WHAT TO DO.
All of the records below should be retyped exactly, with no pictures included.

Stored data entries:
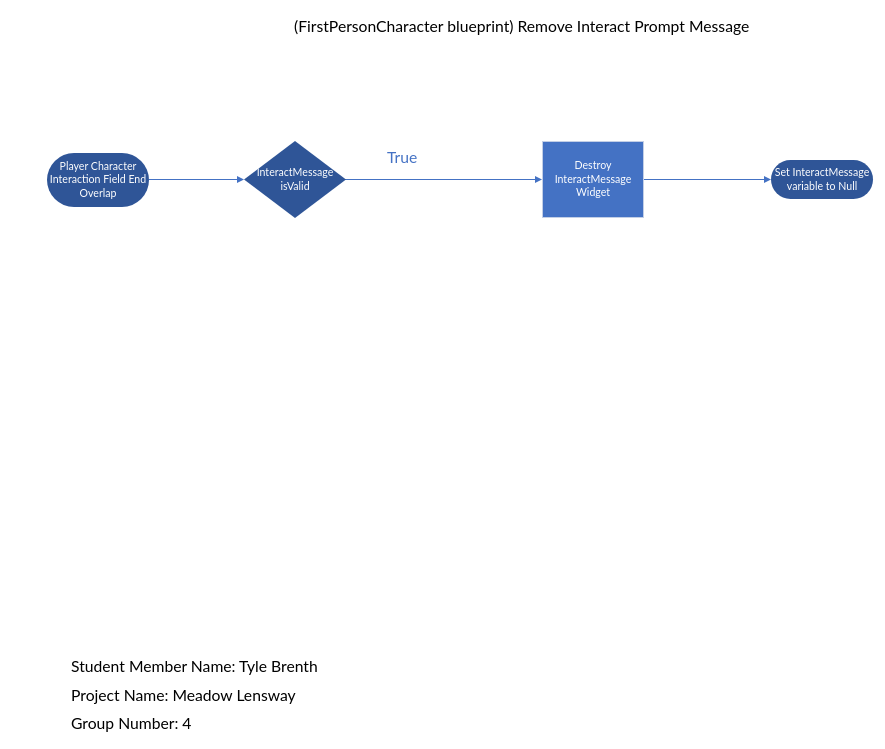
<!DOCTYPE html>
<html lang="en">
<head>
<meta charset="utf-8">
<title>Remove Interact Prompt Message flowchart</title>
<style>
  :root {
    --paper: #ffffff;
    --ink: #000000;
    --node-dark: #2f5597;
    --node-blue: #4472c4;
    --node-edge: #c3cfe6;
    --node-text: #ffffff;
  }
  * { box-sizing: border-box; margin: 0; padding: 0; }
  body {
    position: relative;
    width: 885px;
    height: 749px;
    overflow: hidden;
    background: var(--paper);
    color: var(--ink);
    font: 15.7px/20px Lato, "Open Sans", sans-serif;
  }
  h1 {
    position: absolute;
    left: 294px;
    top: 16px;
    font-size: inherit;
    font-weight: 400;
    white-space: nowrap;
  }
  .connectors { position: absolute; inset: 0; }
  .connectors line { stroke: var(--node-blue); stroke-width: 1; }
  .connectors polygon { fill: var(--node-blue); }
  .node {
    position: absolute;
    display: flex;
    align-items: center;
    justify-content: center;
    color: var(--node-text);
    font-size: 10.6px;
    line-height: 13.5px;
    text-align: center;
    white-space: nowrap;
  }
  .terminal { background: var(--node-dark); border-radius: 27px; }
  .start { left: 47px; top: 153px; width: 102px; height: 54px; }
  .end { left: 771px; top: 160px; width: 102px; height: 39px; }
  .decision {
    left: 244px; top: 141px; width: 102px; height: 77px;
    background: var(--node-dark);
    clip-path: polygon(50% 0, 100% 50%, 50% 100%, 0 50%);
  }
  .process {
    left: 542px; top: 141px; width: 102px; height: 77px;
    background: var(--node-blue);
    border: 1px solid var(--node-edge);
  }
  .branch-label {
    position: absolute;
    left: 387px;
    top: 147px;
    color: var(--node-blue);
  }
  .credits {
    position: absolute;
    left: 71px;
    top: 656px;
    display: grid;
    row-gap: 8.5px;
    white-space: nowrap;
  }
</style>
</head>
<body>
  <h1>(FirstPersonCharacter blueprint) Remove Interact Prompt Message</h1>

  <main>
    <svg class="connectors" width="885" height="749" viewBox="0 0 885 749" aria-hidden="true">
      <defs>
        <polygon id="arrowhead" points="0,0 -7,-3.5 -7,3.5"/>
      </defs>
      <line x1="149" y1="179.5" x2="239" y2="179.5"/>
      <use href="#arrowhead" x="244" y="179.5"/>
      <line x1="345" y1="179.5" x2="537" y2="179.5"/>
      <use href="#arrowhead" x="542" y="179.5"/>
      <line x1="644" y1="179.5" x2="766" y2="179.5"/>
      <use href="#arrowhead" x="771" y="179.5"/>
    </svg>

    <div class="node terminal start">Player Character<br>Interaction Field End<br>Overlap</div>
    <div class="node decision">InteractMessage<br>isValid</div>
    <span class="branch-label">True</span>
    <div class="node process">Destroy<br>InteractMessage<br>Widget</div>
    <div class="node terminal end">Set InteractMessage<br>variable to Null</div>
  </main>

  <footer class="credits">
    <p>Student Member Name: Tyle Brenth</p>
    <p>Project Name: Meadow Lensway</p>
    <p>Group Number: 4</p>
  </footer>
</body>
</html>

EXERCISE OUTPUT.
<!DOCTYPE html>
<html lang="en">
<head>
<meta charset="utf-8">
<title>Remove Interact Prompt Message flowchart</title>
<style>
  :root {
    --paper: #ffffff;
    --ink: #000000;
    --node-dark: #2f5597;
    --node-blue: #4472c4;
    --node-edge: #c3cfe6;
    --node-text: #ffffff;
  }
  * { box-sizing: border-box; margin: 0; padding: 0; }
  body {
    position: relative;
    width: 885px;
    height: 749px;
    overflow: hidden;
    background: var(--paper);
    color: var(--ink);
    font: 15.7px/20px Lato, "Open Sans", sans-serif;
  }
  h1 {
    position: absolute;
    left: 294px;
    top: 16px;
    font-size: inherit;
    font-weight: 400;
    white-space: nowrap;
  }
  .connectors { position: absolute; inset: 0; }
  .connectors line { stroke: var(--node-blue); stroke-width: 1; }
  .connectors polygon { fill: var(--node-blue); }
  .node {
    position: absolute;
    display: flex;
    align-items: center;
    justify-content: center;
    color: var(--node-text);
    font-size: 10.6px;
    line-height: 13.5px;
    text-align: center;
    white-space: nowrap;
  }
  .terminal { background: var(--node-dark); border-radius: 27px; }
  .start { left: 47px; top: 153px; width: 102px; height: 54px; }
  .end { left: 771px; top: 160px; width: 102px; height: 39px; }
  .decision {
    left: 244px; top: 141px; width: 102px; height: 77px;
    background: var(--node-dark);
    clip-path: polygon(50% 0, 100% 50%, 50% 100%, 0 50%);
  }
  .process {
    left: 542px; top: 141px; width: 102px; height: 77px;
    background: var(--node-blue);
    border: 1px solid var(--node-edge);
  }
  .branch-label {
    position: absolute;
    left: 387px;
    top: 147px;
    color: var(--node-blue);
  }
  .credits {
    position: absolute;
    left: 71px;
    top: 656px;
    display: grid;
    row-gap: 8.5px;
    white-space: nowrap;
  }
</style>
</head>
<body>
  <h1>(FirstPersonCharacter blueprint) Remove Interact Prompt Message</h1>

  <main>
    <svg class="connectors" width="885" height="749" viewBox="0 0 885 749" aria-hidden="true">
      <defs>
        <polygon id="arrowhead" points="0,0 -7,-3.5 -7,3.5"/>
      </defs>
      <line x1="149" y1="179.5" x2="239" y2="179.5"/>
      <use href="#arrowhead" x="244" y="179.5"/>
      <line x1="345" y1="179.5" x2="537" y2="179.5"/>
      <use href="#arrowhead" x="542" y="179.5"/>
      <line x1="644" y1="179.5" x2="766" y2="179.5"/>
      <use href="#arrowhead" x="771" y="179.5"/>
    </svg>

    <div class="node terminal start">Player Character<br>Interaction Field End<br>Overlap</div>
    <div class="node decision">InteractMessage<br>isValid</div>
    <span class="branch-label">True</span>
    <div class="node process">Destroy<br>InteractMessage<br>Widget</div>
    <div class="node terminal end">Set InteractMessage<br>variable to Null</div>
  </main>

  <footer class="credits">
    <p>Student Member Name: Tyle Brenth</p>
    <p>Project Name: Meadow Lensway</p>
    <p>Group Number: 4</p>
  </footer>
</body>
</html>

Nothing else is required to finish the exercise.